Why Nintendo only included 100 boards is a mystery to me. Perhaps they didn't expect Brain Age Sudoku to be more than a stopgap, an extra bonus to sweeten the pot for the Americans. But it's essential to the larger Brain Age scheme, because it really calls upon those skills you hone for 15 minutes every day. Where else can you go after you've sharpened your mind on math drills? Heck, I can't believe a game composed of short math and reading drills would be so fun. It's almost like the Einstein's version of Wario Ware.

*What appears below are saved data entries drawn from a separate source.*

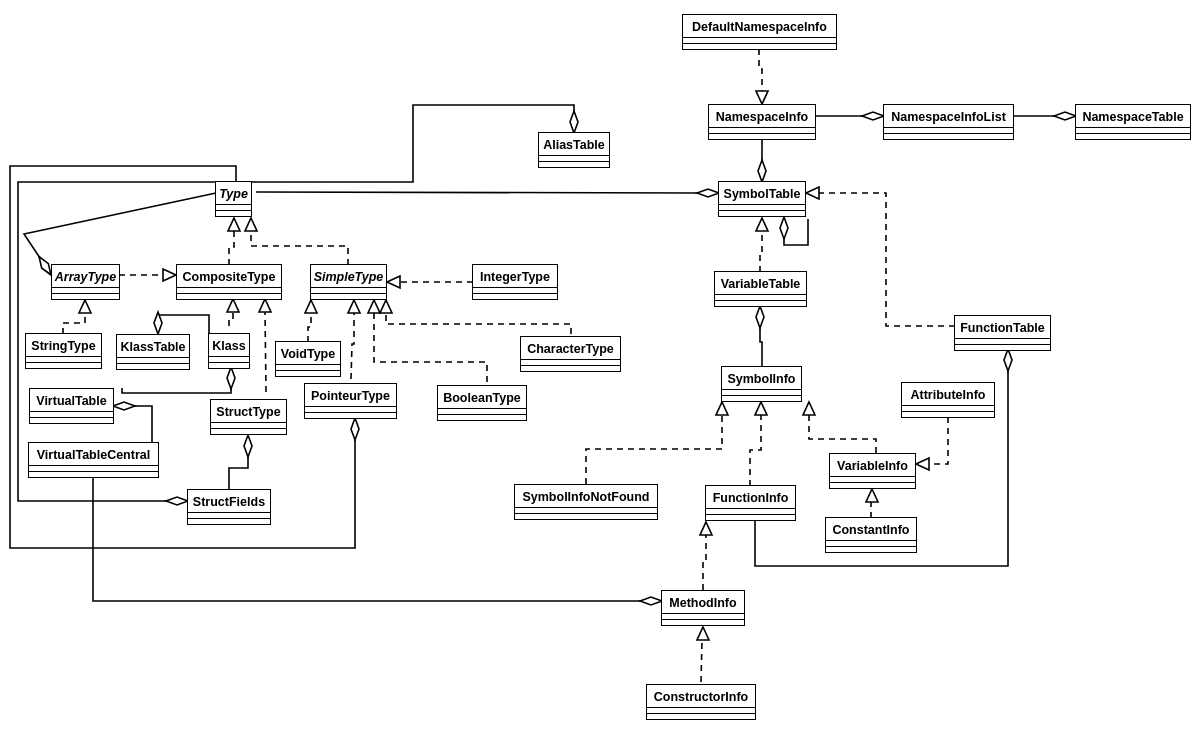
<!DOCTYPE html>
<html lang="en">
<head>
<meta charset="utf-8">
<title>Symbol table class diagram</title>
<style>
:root { --ink: #000; --paper: #fff; --stroke: 1.6px; }
* { box-sizing: border-box; }
body { margin: 0; background: var(--paper); }
.diagram { position: relative; width: 1200px; height: 734px; overflow: hidden; background: var(--paper); color: var(--ink); font: bold 12.5px/1 "Liberation Sans", Arial, sans-serif; }
.relations { position: absolute; inset: 0; display: block; fill: none; stroke: var(--ink); stroke-width: 1.6; }
.inheritance { stroke-dasharray: 6 5; }
.ends { fill: var(--paper); }
.class { position: absolute; left: calc(var(--x) * 1px - .8px); top: calc(var(--y) * 1px - .8px); width: calc(var(--w) * 1px + 1.6px); height: 36px; display: grid; grid-template-rows: 22px 6px 1fr; border: var(--stroke) solid var(--ink); background: var(--paper); }
.name { display: flex; justify-content: center; align-items: center; padding-top: 3px; white-space: nowrap; }
.attributes, .operations { border-top: var(--stroke) solid var(--ink); }
.abstract .name { font-style: italic; }
</style>
</head>
<body>
<main class="diagram">
<svg class="relations" width="1200" height="734" viewBox="0 0 1200 734" aria-hidden="true">
  <defs>
    <polygon id="arrow" points="0,0 6,13 -6,13"/>
    <polygon id="diamond" points="0,0 4,11 0,22 -4,11"/>
  </defs>
  <g class="aggregation">
    <polyline points="815,116 862,116"/>
    <polyline points="1013,116 1055,116"/>
    <polyline points="762,139 762,160"/>
    <polyline points="256,192 697,193"/>
    <polyline points="574,111 574,105 413,105 413,182 18,182 18,501 166,501"/>
    <polyline points="236,182 236,166 10,166 10,548 355,548 355,440"/>
    <polyline points="216,193 24,234 40,258"/>
    <polyline points="784,239 784,245 808,245 808,219"/>
    <polyline points="760,328 760,342 762,342 762,367"/>
    <polyline points="1008,371 1008,566 755,566 755,520"/>
    <polyline points="158,318 158,315 209,315 209,334"/>
    <polyline points="231,389 231,393 122,393 122,388"/>
    <polyline points="135,406 152,406 152,443"/>
    <polyline points="248,457 248,468 229,468 229,490"/>
    <polyline points="93,478 93,601 640,601"/>
  </g>
  <g class="inheritance">
    <polyline points="759,49 759,69 762,69 762,91"/>
    <polyline points="955,326 886,326 886,193 819,193"/>
    <polyline points="760,272 760,252 762,252 762,231"/>
    <polyline points="229,265 229,247 234,247 234,230"/>
    <polyline points="348,265 348,246 251,246 251,230"/>
    <polyline points="119,275 163,275"/>
    <polyline points="473,282 400,282"/>
    <polyline points="63,334 63,323 85,323 85,313"/>
    <polyline points="229,326 229,320 233,320 233,312"/>
    <polyline points="266,392 265,312"/>
    <polyline points="308,342 308,327 311,327 311,313"/>
    <polyline points="351,379 352,344 354,344 354,313"/>
    <polyline points="487,382 487,362 374,362 374,313"/>
    <polyline points="571,334 571,324 386,324 386,313"/>
    <polyline points="586,484 586,449 722,449 722,415"/>
    <polyline points="750,486 750,450 761,450 761,415"/>
    <polyline points="876,453 876,439 809,439 809,415"/>
    <polyline points="948,417 948,464 929,464"/>
    <polyline points="871,518 871,502"/>
    <polyline points="703,590 703,562 706,562 706,535"/>
    <polyline points="701,682 702,640"/>
  </g>
  <g class="ends">
    <use href="#diamond" transform="translate(884 116) rotate(90)"/>
    <use href="#diamond" transform="translate(1076 116) rotate(90)"/>
    <use href="#diamond" x="762" y="160"/>
    <use href="#diamond" transform="translate(719 193) rotate(90)"/>
    <use href="#diamond" x="574" y="111"/>
    <use href="#diamond" transform="translate(188 501) rotate(90)"/>
    <use href="#diamond" x="355" y="418"/>
    <use href="#diamond" transform="translate(51 275) rotate(147)"/>
    <use href="#diamond" x="784" y="217"/>
    <use href="#diamond" x="760" y="306"/>
    <use href="#diamond" x="1008" y="349"/>
    <use href="#diamond" x="158" y="312"/>
    <use href="#diamond" x="231" y="367"/>
    <use href="#diamond" transform="translate(113 406) rotate(-90)"/>
    <use href="#diamond" x="248" y="435"/>
    <use href="#diamond" transform="translate(662 601) rotate(90)"/>
    <use href="#arrow" transform="translate(762 104) rotate(180)"/>
    <use href="#arrow" transform="translate(806 193) rotate(-90)"/>
    <use href="#arrow" x="762" y="218"/>
    <use href="#arrow" x="234" y="218"/>
    <use href="#arrow" x="251" y="218"/>
    <use href="#arrow" transform="translate(176 275) rotate(90)"/>
    <use href="#arrow" transform="translate(387 282) rotate(-90)"/>
    <use href="#arrow" x="85" y="300"/>
    <use href="#arrow" x="233" y="299"/>
    <use href="#arrow" x="265" y="299"/>
    <use href="#arrow" x="311" y="300"/>
    <use href="#arrow" x="354" y="300"/>
    <use href="#arrow" x="374" y="300"/>
    <use href="#arrow" x="386" y="300"/>
    <use href="#arrow" x="722" y="402"/>
    <use href="#arrow" x="761" y="402"/>
    <use href="#arrow" x="809" y="402"/>
    <use href="#arrow" transform="translate(916 464) rotate(-90)"/>
    <use href="#arrow" x="872" y="489"/>
    <use href="#arrow" x="706" y="522"/>
    <use href="#arrow" x="703" y="627"/>
  </g>
</svg>
<div class="class" style="--x:683;--y:15;--w:153"><span class="name">DefaultNamespaceInfo</span><i class="attributes"></i><i class="operations"></i></div>
<div class="class" style="--x:709;--y:105;--w:106"><span class="name">NamespaceInfo</span><i class="attributes"></i><i class="operations"></i></div>
<div class="class" style="--x:884;--y:105;--w:129"><span class="name">NamespaceInfoList</span><i class="attributes"></i><i class="operations"></i></div>
<div class="class" style="--x:1076;--y:105;--w:114"><span class="name">NamespaceTable</span><i class="attributes"></i><i class="operations"></i></div>
<div class="class" style="--x:539;--y:133;--w:70"><span class="name">AliasTable</span><i class="attributes"></i><i class="operations"></i></div>
<div class="class abstract" style="--x:216;--y:182;--w:35"><span class="name">Type</span><i class="attributes"></i><i class="operations"></i></div>
<div class="class" style="--x:719;--y:182;--w:86"><span class="name">SymbolTable</span><i class="attributes"></i><i class="operations"></i></div>
<div class="class abstract" style="--x:52;--y:265;--w:67"><span class="name">ArrayType</span><i class="attributes"></i><i class="operations"></i></div>
<div class="class" style="--x:177;--y:265;--w:104"><span class="name">CompositeType</span><i class="attributes"></i><i class="operations"></i></div>
<div class="class abstract" style="--x:311;--y:265;--w:75"><span class="name">SimpleType</span><i class="attributes"></i><i class="operations"></i></div>
<div class="class" style="--x:473;--y:265;--w:84"><span class="name">IntegerType</span><i class="attributes"></i><i class="operations"></i></div>
<div class="class" style="--x:715;--y:272;--w:91"><span class="name">VariableTable</span><i class="attributes"></i><i class="operations"></i></div>
<div class="class" style="--x:955;--y:316;--w:95"><span class="name">FunctionTable</span><i class="attributes"></i><i class="operations"></i></div>
<div class="class" style="--x:26;--y:334;--w:75"><span class="name">StringType</span><i class="attributes"></i><i class="operations"></i></div>
<div class="class" style="--x:117;--y:335;--w:72"><span class="name">KlassTable</span><i class="attributes"></i><i class="operations"></i></div>
<div class="class" style="--x:209;--y:334;--w:40"><span class="name">Klass</span><i class="attributes"></i><i class="operations"></i></div>
<div class="class" style="--x:276;--y:342;--w:64"><span class="name">VoidType</span><i class="attributes"></i><i class="operations"></i></div>
<div class="class" style="--x:521;--y:337;--w:99"><span class="name">CharacterType</span><i class="attributes"></i><i class="operations"></i></div>
<div class="class" style="--x:722;--y:367;--w:79"><span class="name">SymbolInfo</span><i class="attributes"></i><i class="operations"></i></div>
<div class="class" style="--x:30;--y:389;--w:83"><span class="name">VirtualTable</span><i class="attributes"></i><i class="operations"></i></div>
<div class="class" style="--x:211;--y:400;--w:75"><span class="name">StructType</span><i class="attributes"></i><i class="operations"></i></div>
<div class="class" style="--x:305;--y:384;--w:91"><span class="name">PointeurType</span><i class="attributes"></i><i class="operations"></i></div>
<div class="class" style="--x:438;--y:386;--w:88"><span class="name">BooleanType</span><i class="attributes"></i><i class="operations"></i></div>
<div class="class" style="--x:902;--y:383;--w:92"><span class="name">AttributeInfo</span><i class="attributes"></i><i class="operations"></i></div>
<div class="class" style="--x:29;--y:443;--w:129"><span class="name">VirtualTableCentral</span><i class="attributes"></i><i class="operations"></i></div>
<div class="class" style="--x:188;--y:490;--w:82"><span class="name">StructFields</span><i class="attributes"></i><i class="operations"></i></div>
<div class="class" style="--x:515;--y:485;--w:142"><span class="name">SymbolInfoNotFound</span><i class="attributes"></i><i class="operations"></i></div>
<div class="class" style="--x:706;--y:486;--w:89"><span class="name">FunctionInfo</span><i class="attributes"></i><i class="operations"></i></div>
<div class="class" style="--x:830;--y:454;--w:85"><span class="name">VariableInfo</span><i class="attributes"></i><i class="operations"></i></div>
<div class="class" style="--x:826;--y:518;--w:90"><span class="name">ConstantInfo</span><i class="attributes"></i><i class="operations"></i></div>
<div class="class" style="--x:662;--y:591;--w:82"><span class="name">MethodInfo</span><i class="attributes"></i><i class="operations"></i></div>
<div class="class" style="--x:647;--y:685;--w:108"><span class="name">ConstructorInfo</span><i class="attributes"></i><i class="operations"></i></div>
</main>
</body>
</html>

Oh, and by the way, I've already achieved the perfect brain age of "20." I win! Whoo-hoo! Take that, you stupid microphone! It's blue, blue! Blue, you freakin' morons!!

Ideally, Nintendo should take advantage of the excellent Sudoku program for the American version of Brain Age 2. Give us a random puzzle generator (how many minutes would that take to write?). Heck, give us a couple thousand puzzles. Offer downloadable boards over wi-fi. And keep the vertical viewpoint. It's essential.

In fact, somebody get off their lazy ass and bring back Gauntlet and Klax.

P.S. Yes, I know I should be writing more about Brain Age proper, instead of the Sudoku program. But, hey, it's my website and my review, so that means I get to pretty much to whatever the hell I want. Rest assured, Brain Age is a terrific little program, and it deserves to be part of your DS library.

To repeat: Brain Age is really good. Now get off my back; I'm in the middle of a really hard Sudoku puzzle, and this thing is giving me crazy, tripped-out nightmares. Like peering into the mind of God as he's contemplating the universe.

I need a stiff drink.